**Problem**
From the first line to the last, output the material exactly.

**Listed records**
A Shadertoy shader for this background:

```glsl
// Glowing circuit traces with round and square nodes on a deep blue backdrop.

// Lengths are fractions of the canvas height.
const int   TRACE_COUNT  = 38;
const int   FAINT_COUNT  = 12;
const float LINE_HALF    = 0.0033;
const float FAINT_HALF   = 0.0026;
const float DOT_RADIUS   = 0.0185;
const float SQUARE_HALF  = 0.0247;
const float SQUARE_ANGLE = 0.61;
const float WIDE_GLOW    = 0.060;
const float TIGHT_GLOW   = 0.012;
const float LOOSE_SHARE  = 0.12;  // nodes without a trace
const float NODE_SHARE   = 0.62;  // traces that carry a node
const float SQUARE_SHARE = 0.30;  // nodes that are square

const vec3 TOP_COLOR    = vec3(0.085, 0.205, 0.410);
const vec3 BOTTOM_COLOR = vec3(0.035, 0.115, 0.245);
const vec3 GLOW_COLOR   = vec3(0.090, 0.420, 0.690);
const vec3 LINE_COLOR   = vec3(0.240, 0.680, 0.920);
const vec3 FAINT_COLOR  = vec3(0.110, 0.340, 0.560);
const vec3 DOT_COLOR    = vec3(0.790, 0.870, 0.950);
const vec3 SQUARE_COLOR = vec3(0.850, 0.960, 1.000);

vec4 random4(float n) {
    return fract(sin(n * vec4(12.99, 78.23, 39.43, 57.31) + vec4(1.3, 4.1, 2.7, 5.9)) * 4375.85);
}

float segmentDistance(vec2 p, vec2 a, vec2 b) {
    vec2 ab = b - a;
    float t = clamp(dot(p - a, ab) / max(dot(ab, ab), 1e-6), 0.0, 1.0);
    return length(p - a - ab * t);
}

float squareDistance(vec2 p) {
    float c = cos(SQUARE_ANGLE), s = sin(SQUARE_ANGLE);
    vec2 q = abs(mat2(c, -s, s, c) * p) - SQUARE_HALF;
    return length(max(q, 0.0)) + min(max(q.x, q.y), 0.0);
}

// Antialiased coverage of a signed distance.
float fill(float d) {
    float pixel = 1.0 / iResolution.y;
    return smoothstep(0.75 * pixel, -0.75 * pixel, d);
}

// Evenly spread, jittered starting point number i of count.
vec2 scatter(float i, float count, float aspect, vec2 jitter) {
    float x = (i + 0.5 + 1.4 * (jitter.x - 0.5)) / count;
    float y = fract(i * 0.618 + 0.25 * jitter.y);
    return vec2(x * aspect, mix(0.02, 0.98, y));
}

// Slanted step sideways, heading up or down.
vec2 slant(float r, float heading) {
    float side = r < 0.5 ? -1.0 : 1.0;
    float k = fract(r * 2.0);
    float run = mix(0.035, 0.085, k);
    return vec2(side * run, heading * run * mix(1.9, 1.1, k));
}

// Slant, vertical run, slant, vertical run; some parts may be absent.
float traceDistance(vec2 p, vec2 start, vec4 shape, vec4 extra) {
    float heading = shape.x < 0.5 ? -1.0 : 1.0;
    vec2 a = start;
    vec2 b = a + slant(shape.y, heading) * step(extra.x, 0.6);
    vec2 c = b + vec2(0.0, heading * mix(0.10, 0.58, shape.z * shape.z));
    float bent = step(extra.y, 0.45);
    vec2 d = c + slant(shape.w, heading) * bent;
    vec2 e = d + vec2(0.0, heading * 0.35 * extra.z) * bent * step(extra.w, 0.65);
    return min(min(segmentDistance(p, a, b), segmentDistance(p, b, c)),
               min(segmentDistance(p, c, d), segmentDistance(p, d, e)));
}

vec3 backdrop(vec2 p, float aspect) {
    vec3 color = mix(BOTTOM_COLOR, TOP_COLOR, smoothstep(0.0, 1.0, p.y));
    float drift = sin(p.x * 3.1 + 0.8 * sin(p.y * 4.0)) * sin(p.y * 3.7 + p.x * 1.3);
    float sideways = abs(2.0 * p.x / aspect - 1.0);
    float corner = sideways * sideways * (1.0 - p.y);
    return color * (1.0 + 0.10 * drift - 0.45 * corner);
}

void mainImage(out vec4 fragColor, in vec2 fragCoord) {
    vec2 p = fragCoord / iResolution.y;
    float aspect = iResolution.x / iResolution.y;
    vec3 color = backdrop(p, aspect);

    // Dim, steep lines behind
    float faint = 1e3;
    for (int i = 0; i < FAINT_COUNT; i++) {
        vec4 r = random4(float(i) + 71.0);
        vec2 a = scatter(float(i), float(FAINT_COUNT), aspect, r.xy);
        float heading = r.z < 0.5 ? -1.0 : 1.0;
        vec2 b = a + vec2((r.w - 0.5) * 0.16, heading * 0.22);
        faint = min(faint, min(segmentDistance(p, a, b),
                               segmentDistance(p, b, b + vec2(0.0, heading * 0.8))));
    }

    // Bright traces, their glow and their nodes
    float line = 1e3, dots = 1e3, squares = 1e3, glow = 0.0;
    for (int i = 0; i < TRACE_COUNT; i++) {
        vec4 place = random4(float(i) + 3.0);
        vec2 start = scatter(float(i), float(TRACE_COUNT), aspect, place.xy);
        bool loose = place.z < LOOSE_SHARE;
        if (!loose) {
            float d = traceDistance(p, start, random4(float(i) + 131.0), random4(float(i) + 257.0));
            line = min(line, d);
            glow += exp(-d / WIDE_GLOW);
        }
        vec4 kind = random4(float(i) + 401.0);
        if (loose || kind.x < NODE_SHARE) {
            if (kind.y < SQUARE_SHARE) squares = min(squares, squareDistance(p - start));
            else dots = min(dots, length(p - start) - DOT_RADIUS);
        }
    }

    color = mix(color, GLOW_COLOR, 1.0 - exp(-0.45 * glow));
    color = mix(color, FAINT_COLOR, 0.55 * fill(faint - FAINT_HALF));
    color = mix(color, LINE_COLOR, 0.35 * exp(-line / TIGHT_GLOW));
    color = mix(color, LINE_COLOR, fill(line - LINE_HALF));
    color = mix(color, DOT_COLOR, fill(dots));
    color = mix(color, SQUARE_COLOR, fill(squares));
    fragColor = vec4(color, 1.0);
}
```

**Task solution**
A Shadertoy shader for this background:

```glsl
// Glowing circuit traces with round and square nodes on a deep blue backdrop.

// Lengths are fractions of the canvas height.
const int   TRACE_COUNT  = 38;
const int   FAINT_COUNT  = 12;
const float LINE_HALF    = 0.0033;
const float FAINT_HALF   = 0.0026;
const float DOT_RADIUS   = 0.0185;
const float SQUARE_HALF  = 0.0247;
const float SQUARE_ANGLE = 0.61;
const float WIDE_GLOW    = 0.060;
const float TIGHT_GLOW   = 0.012;
const float LOOSE_SHARE  = 0.12;  // nodes without a trace
const float NODE_SHARE   = 0.62;  // traces that carry a node
const float SQUARE_SHARE = 0.30;  // nodes that are square

const vec3 TOP_COLOR    = vec3(0.085, 0.205, 0.410);
const vec3 BOTTOM_COLOR = vec3(0.035, 0.115, 0.245);
const vec3 GLOW_COLOR   = vec3(0.090, 0.420, 0.690);
const vec3 LINE_COLOR   = vec3(0.240, 0.680, 0.920);
const vec3 FAINT_COLOR  = vec3(0.110, 0.340, 0.560);
const vec3 DOT_COLOR    = vec3(0.790, 0.870, 0.950);
const vec3 SQUARE_COLOR = vec3(0.850, 0.960, 1.000);

vec4 random4(float n) {
    return fract(sin(n * vec4(12.99, 78.23, 39.43, 57.31) + vec4(1.3, 4.1, 2.7, 5.9)) * 4375.85);
}

float segmentDistance(vec2 p, vec2 a, vec2 b) {
    vec2 ab = b - a;
    float t = clamp(dot(p - a, ab) / max(dot(ab, ab), 1e-6), 0.0, 1.0);
    return length(p - a - ab * t);
}

float squareDistance(vec2 p) {
    float c = cos(SQUARE_ANGLE), s = sin(SQUARE_ANGLE);
    vec2 q = abs(mat2(c, -s, s, c) * p) - SQUARE_HALF;
    return length(max(q, 0.0)) + min(max(q.x, q.y), 0.0);
}

// Antialiased coverage of a signed distance.
float fill(float d) {
    float pixel = 1.0 / iResolution.y;
    return smoothstep(0.75 * pixel, -0.75 * pixel, d);
}

// Evenly spread, jittered starting point number i of count.
vec2 scatter(float i, float count, float aspect, vec2 jitter) {
    float x = (i + 0.5 + 1.4 * (jitter.x - 0.5)) / count;
    float y = fract(i * 0.618 + 0.25 * jitter.y);
    return vec2(x * aspect, mix(0.02, 0.98, y));
}

// Slanted step sideways, heading up or down.
vec2 slant(float r, float heading) {
    float side = r < 0.5 ? -1.0 : 1.0;
    float k = fract(r * 2.0);
    float run = mix(0.035, 0.085, k);
    return vec2(side * run, heading * run * mix(1.9, 1.1, k));
}

// Slant, vertical run, slant, vertical run; some parts may be absent.
float traceDistance(vec2 p, vec2 start, vec4 shape, vec4 extra) {
    float heading = shape.x < 0.5 ? -1.0 : 1.0;
    vec2 a = start;
    vec2 b = a + slant(shape.y, heading) * step(extra.x, 0.6);
    vec2 c = b + vec2(0.0, heading * mix(0.10, 0.58, shape.z * shape.z));
    float bent = step(extra.y, 0.45);
    vec2 d = c + slant(shape.w, heading) * bent;
    vec2 e = d + vec2(0.0, heading * 0.35 * extra.z) * bent * step(extra.w, 0.65);
    return min(min(segmentDistance(p, a, b), segmentDistance(p, b, c)),
               min(segmentDistance(p, c, d), segmentDistance(p, d, e)));
}

vec3 backdrop(vec2 p, float aspect) {
    vec3 color = mix(BOTTOM_COLOR, TOP_COLOR, smoothstep(0.0, 1.0, p.y));
    float drift = sin(p.x * 3.1 + 0.8 * sin(p.y * 4.0)) * sin(p.y * 3.7 + p.x * 1.3);
    float sideways = abs(2.0 * p.x / aspect - 1.0);
    float corner = sideways * sideways * (1.0 - p.y);
    return color * (1.0 + 0.10 * drift - 0.45 * corner);
}

void mainImage(out vec4 fragColor, in vec2 fragCoord) {
    vec2 p = fragCoord / iResolution.y;
    float aspect = iResolution.x / iResolution.y;
    vec3 color = backdrop(p, aspect);

    // Dim, steep lines behind
    float faint = 1e3;
    for (int i = 0; i < FAINT_COUNT; i++) {
        vec4 r = random4(float(i) + 71.0);
        vec2 a = scatter(float(i), float(FAINT_COUNT), aspect, r.xy);
        float heading = r.z < 0.5 ? -1.0 : 1.0;
        vec2 b = a + vec2((r.w - 0.5) * 0.16, heading * 0.22);
        faint = min(faint, min(segmentDistance(p, a, b),
                               segmentDistance(p, b, b + vec2(0.0, heading * 0.8))));
    }

    // Bright traces, their glow and their nodes
    float line = 1e3, dots = 1e3, squares = 1e3, glow = 0.0;
    for (int i = 0; i < TRACE_COUNT; i++) {
        vec4 place = random4(float(i) + 3.0);
        vec2 start = scatter(float(i), float(TRACE_COUNT), aspect, place.xy);
        bool loose = place.z < LOOSE_SHARE;
        if (!loose) {
            float d = traceDistance(p, start, random4(float(i) + 131.0), random4(float(i) + 257.0));
            line = min(line, d);
            glow += exp(-d / WIDE_GLOW);
        }
        vec4 kind = random4(float(i) + 401.0);
        if (loose || kind.x < NODE_SHARE) {
            if (kind.y < SQUARE_SHARE) squares = min(squares, squareDistance(p - start));
            else dots = min(dots, length(p - start) - DOT_RADIUS);
        }
    }

    color = mix(color, GLOW_COLOR, 1.0 - exp(-0.45 * glow));
    color = mix(color, FAINT_COLOR, 0.55 * fill(faint - FAINT_HALF));
    color = mix(color, LINE_COLOR, 0.35 * exp(-line / TIGHT_GLOW));
    color = mix(color, LINE_COLOR, fill(line - LINE_HALF));
    color = mix(color, DOT_COLOR, fill(dots));
    color = mix(color, SQUARE_COLOR, fill(squares));
    fragColor = vec4(color, 1.0);
}
```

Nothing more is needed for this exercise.